Last night there was a blood moon, a total lunar eclipse. The sun, moon and earth were in perfect alignment causing the earth’s shadow to darken our reigning nightlight and making it appear as if it were temporarily shrouded in blood. We, my family and I, greatly anticipated the event. As darkness fell and the evening grew late, one by one we carried sleeping bags, blankets and pillows to a favorable viewing site on the grassy hill behind our home. We laid our weary bodies down, snuggled in close to stay warm, and waited with expectation. It felt like Christmas. We passed the time intermittently with celestial talk, arguing, silence, and one brief fight over, ‘who gets the best pillow.’
This was also the first night of sukkot. In the scriptures, God refers to this time as, The Feast of Tabernacles or the feast of booths. He instructs Israel to keep it, as a holy convocation throughout all generations. For seven days, celebrate a feast unto the Lord, in the seventh month on the fifteenth day,
“so that your generations know that I had the sons of Israel live in booths when I brought them out from the land of Egypt.” Leviticus 23:43.

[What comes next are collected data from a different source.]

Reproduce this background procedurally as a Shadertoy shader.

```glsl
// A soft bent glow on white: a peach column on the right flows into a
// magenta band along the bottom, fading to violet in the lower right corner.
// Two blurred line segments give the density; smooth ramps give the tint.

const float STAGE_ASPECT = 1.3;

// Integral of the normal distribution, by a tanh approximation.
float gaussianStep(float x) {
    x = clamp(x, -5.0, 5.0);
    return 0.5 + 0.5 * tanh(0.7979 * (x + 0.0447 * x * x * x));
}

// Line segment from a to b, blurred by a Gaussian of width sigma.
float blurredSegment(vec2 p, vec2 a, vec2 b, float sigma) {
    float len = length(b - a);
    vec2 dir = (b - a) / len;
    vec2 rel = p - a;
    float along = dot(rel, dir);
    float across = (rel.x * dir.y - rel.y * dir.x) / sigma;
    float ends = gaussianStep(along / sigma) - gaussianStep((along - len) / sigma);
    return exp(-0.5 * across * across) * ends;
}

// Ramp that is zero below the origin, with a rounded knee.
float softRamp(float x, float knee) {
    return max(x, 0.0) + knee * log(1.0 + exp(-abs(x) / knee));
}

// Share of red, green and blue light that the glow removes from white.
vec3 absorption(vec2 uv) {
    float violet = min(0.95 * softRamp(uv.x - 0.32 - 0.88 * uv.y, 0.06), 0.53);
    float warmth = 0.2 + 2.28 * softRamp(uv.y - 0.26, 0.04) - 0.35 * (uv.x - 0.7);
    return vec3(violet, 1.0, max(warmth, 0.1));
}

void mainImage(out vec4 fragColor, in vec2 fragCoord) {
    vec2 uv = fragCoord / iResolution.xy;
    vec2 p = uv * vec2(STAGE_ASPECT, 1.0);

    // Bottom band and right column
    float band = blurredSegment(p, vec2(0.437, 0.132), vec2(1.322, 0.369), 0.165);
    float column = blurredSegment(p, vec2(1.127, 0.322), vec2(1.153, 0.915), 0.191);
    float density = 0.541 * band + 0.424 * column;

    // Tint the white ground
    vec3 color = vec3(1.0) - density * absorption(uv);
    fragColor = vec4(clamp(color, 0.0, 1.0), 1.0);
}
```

The Feast of booths is the last among a cluster of fall holy days and it marks the gathering in of the harvest. It also is closely related with the concept of Adonai dwelling with his people. It was during their time in the wilderness, when they were living “in booths”, that the Lord was in their midst. Sukkah means a temporary dwelling or shelter. Earth is our sukkah, the wilderness places are our sukkah, and even we can be sukkah’s for each other.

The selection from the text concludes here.